- Actor Allusion: Panellists will often be given subjects which in some way refer to their careers outside Just a Minute, whether directly or indirectly. For example, Kenneth Williams, when given the subject of "Julius Caesar", took the obvious bait to quote his famous line "Infamy! They've all got it in for me!" from Carry On Cleo, to huge audience applause.note
- The Cast Showoff: Kenneth Williams would often be given subjects that allowed him to show off his knowledge of history.
- In Memoriam: Just a Minute has included tributes to each of the four original regular panellists following their deaths.
- The 5 May 1988 episode, the first to air after the death of Kenneth Williams a few weeks earlier (but which had been recorded before his death), was introduced by the Radio 4 continuity announcer as a tribute to his memory.

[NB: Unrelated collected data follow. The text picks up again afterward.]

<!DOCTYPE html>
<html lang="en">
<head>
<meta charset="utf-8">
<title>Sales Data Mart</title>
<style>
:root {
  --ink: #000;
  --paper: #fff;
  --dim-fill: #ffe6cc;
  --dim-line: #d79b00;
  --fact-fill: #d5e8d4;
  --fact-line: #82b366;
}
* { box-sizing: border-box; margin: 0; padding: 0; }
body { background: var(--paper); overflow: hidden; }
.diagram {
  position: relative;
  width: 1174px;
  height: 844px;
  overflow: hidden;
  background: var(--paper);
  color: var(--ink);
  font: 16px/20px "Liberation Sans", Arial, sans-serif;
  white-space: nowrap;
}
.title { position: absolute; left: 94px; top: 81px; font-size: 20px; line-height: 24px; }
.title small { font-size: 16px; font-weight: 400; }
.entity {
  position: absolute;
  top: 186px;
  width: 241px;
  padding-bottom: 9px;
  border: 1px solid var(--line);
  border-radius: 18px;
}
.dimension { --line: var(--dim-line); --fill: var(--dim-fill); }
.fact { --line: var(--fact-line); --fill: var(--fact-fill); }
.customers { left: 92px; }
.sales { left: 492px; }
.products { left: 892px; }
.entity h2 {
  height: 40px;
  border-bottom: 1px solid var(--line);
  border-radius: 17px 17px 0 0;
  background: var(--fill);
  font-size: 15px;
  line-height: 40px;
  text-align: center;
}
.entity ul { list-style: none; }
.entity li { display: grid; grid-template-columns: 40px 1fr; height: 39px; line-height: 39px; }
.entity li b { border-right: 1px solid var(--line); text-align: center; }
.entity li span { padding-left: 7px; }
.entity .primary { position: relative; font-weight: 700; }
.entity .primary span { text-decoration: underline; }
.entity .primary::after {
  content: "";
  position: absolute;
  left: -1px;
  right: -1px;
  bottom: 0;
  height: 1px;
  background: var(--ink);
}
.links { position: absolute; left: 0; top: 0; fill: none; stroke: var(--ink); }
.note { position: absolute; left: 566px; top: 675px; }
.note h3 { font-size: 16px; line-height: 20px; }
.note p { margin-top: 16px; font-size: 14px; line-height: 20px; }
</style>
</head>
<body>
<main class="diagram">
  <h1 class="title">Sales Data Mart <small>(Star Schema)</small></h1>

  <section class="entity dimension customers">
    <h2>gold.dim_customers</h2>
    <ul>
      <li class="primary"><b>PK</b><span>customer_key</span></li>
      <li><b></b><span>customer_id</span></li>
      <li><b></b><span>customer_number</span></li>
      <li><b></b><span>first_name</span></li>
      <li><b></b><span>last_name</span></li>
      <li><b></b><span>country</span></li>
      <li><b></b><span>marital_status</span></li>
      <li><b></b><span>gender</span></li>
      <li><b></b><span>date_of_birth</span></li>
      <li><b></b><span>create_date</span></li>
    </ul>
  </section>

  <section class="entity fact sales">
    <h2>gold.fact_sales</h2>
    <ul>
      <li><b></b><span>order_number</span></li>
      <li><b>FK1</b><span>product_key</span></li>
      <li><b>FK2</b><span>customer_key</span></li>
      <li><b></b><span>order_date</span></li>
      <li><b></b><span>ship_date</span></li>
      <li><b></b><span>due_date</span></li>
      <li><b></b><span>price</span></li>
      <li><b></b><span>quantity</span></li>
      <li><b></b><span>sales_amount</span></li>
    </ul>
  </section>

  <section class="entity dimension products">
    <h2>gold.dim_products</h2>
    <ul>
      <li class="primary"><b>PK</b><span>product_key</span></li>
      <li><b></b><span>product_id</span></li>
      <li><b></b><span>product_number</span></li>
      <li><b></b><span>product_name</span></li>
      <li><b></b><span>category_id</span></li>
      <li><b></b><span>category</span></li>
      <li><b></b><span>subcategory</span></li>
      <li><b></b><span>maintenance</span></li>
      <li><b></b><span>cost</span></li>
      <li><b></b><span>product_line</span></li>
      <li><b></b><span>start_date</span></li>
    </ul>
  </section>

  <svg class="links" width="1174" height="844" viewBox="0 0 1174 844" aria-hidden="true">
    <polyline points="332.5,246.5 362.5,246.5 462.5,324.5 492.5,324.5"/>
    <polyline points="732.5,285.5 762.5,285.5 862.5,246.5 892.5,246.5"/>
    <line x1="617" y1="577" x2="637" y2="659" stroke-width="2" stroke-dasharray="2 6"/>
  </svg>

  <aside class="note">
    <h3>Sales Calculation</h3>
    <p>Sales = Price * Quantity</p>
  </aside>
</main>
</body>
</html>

- Nicholas Parsons introduced the 1 March 1999 episode as a tribute to Derek Nimmo, who had died a few days before the episode aired; Nicholas noted that the episode's recording a few months earlier had been Derek's last professional appearance.
- A summer re-run of the 17 January 2000 episode was dedicated to the memory of Peter Jones, who had died earlier in the year and one of whose last professional appearances had been for the recording of the episode in question.
- At the end of the 27 July 2009 episode, Nicholas introduced an audio clip of Clement Freud, who had died the previous spring, speaking on the subject "How I hope my epitaph will read" from the 29 January 2001 episode as a tribute to his memory:
Clement Freud: I think just my name, the date of my death, and the words "Best before".note
- Milestone Celebration: A number of the show's anniversaries have been celebrated:
- The 25th anniversary was marked with a special program called "Silver Minutes", featuring Nicholas introducing classic clips.
- For the 35th anniversary an hour-long episode was recorded (the only time such a thing has been done to date), featuring a number of faces from the show's history as guest subject setters.
- The 45th anniversary featured multiple commemorative moments across the year: the subjects for the first show that year were all ones from the very first series in 1967, there were two episodes recorded in India (where JAM has a massive following) and a new Sound to Screen Adaptation was done, which notably featured Paul Merton as he'd declined to appear in previous television versions.
- Missing Episode: Ten early episodes (six from 1968, three from 1969, and the Christmas 1974 episode) have no known surviving recordings. Additionally, most episodes from before 1990 only exist in the Transcription Services editions for international broadcast (The BBC junked most of their original tapes, but The ABC have a nearly complete set of TS tapes), trimmed by around three or four minutes each and sometimes with rounds spliced from other episodes featuring the same panel.